MPAS stands for Model for Prediction Across Scales and it is a “collaborative project for developing atmosphere, ocean and other earth-system simulation components for use in climate, regional climate and weather studies”1. The atmospheric dynamics and physics are essentially borrowed from WRF but the most basic and far-reaching difference between WRF and MPAS is the structure of the grid.
In WRF, space is divided into rectangular lat-lon cells with specific grid spacing and the refinement for higher resolutions is possible thanks to nested domains. There are several disadvantages in this setup and further research led MPAS developers to decide that the best structure was an unstructured grid: a Spherical Centroidal Voronoi Tesselation. This is a mathematical partition of a sphere that can have any given number of regions and adapt to varying densities over the globe, which effectively means one can control the area of the cells and make smooth variations from high-resolution to low-resolution areas (see picture above).
This new “un-structure” allows for good scaling on massively parallel computers, avoids problems at the poles and abrupt mesh transitions in nested domains, and increases accuracy and flexibility for variable resolution simulations. Regional simulations are able to smoothly transition from reanalysis resolution at the borders to the desired high-resolution of the central cells.

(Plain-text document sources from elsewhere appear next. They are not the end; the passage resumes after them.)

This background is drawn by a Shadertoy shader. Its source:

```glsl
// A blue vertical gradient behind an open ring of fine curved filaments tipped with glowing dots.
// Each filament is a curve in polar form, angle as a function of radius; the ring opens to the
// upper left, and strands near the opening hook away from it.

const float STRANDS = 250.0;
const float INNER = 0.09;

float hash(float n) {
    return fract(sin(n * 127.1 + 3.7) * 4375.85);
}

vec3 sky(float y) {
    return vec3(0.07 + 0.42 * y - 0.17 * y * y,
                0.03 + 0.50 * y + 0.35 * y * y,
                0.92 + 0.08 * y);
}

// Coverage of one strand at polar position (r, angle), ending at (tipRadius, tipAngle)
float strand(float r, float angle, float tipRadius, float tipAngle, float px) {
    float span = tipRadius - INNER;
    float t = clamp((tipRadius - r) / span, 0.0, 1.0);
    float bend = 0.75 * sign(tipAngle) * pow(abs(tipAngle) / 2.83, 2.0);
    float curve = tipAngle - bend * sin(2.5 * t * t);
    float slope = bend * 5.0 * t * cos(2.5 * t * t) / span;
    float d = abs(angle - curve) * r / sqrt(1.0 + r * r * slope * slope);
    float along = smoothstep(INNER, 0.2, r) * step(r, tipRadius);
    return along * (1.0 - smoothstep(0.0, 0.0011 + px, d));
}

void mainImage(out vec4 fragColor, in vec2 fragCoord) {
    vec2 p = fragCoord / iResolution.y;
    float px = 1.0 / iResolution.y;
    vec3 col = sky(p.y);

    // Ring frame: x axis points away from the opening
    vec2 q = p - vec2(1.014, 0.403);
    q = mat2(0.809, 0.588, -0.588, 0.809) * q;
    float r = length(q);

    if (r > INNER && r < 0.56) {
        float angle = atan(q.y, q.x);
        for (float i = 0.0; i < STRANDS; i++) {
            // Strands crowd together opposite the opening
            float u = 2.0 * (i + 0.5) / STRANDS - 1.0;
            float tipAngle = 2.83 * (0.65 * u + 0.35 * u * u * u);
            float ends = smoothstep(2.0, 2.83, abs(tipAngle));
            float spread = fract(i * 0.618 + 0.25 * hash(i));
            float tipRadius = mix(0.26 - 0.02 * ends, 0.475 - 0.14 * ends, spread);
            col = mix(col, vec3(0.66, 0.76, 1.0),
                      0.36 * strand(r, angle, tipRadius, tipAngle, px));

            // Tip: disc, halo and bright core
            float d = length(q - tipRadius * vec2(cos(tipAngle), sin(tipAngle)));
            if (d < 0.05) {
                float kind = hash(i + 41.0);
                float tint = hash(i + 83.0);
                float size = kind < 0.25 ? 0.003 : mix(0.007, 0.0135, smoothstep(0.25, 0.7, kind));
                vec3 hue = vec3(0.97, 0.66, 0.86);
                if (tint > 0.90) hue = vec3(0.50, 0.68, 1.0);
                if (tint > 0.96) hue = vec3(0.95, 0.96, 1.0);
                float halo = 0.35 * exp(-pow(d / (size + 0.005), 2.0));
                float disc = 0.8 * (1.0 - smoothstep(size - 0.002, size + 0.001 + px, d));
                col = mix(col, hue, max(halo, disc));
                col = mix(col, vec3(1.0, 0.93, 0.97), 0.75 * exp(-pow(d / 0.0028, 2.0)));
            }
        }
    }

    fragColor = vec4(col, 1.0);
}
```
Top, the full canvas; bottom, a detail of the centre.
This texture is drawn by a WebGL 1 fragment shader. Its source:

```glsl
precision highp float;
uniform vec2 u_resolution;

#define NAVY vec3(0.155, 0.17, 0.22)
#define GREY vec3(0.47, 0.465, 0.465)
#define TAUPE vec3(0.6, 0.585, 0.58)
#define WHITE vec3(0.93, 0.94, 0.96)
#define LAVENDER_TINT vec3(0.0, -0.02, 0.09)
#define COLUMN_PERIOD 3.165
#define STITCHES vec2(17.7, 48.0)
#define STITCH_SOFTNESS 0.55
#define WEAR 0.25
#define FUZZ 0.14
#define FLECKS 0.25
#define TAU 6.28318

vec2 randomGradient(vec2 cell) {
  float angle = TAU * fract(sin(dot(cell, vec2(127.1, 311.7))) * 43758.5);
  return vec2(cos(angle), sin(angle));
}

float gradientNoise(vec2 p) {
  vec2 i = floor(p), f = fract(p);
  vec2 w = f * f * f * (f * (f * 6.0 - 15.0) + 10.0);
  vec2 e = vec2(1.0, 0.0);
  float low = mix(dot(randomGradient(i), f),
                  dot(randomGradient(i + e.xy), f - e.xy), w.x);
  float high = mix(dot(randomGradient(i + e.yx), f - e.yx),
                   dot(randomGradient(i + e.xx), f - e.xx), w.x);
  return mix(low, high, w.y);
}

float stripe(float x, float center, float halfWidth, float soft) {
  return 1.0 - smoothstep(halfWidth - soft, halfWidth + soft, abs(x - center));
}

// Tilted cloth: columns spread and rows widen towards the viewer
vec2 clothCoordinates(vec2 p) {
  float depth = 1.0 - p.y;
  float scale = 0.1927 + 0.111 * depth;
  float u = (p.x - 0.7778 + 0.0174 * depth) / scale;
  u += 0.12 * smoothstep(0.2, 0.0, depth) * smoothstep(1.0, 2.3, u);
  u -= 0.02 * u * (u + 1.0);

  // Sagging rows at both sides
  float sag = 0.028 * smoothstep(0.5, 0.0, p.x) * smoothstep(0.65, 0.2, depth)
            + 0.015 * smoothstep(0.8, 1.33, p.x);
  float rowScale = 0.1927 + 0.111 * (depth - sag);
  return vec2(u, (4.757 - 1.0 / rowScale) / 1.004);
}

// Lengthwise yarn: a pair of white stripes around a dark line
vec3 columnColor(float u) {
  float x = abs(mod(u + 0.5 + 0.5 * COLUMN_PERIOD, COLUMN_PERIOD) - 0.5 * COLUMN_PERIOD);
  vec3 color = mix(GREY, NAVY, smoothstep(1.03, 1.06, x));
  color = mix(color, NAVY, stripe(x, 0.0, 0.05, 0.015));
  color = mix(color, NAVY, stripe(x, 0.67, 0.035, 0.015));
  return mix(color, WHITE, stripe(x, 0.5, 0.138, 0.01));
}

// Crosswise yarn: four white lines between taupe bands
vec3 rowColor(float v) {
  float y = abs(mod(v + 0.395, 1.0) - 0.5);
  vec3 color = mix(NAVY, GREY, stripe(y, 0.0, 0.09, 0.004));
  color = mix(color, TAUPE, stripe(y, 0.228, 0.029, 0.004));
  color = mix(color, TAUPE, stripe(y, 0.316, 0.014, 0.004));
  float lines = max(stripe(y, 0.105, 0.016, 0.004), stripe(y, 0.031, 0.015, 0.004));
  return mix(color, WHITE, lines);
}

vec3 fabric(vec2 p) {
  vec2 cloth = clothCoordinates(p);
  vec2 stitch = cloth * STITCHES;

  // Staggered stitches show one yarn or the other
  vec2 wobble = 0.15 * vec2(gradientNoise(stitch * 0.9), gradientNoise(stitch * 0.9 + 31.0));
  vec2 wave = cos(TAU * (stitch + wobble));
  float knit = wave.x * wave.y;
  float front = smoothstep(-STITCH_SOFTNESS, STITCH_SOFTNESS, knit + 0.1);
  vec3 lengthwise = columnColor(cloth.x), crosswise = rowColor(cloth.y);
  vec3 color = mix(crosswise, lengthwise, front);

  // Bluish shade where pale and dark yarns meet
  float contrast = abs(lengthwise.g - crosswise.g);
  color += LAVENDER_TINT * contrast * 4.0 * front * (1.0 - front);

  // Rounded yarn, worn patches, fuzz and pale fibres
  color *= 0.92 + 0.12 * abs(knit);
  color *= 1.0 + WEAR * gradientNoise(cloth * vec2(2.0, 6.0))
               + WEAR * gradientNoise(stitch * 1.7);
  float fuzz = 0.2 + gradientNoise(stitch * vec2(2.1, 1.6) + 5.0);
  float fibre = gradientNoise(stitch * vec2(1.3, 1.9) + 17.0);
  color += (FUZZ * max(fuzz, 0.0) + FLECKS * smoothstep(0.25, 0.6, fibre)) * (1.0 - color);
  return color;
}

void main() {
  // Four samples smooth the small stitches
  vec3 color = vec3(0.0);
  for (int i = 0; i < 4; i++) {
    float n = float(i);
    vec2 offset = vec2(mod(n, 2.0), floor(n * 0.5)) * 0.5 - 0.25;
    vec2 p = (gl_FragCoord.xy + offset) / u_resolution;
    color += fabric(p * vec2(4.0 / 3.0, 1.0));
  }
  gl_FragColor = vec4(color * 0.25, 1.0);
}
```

In the same way, WRF replaced MM5 not so long ago, maybe MPAS will replace WRF in the near future. MPAS is getting strong, and here at Vortex, we are working on making it stronger.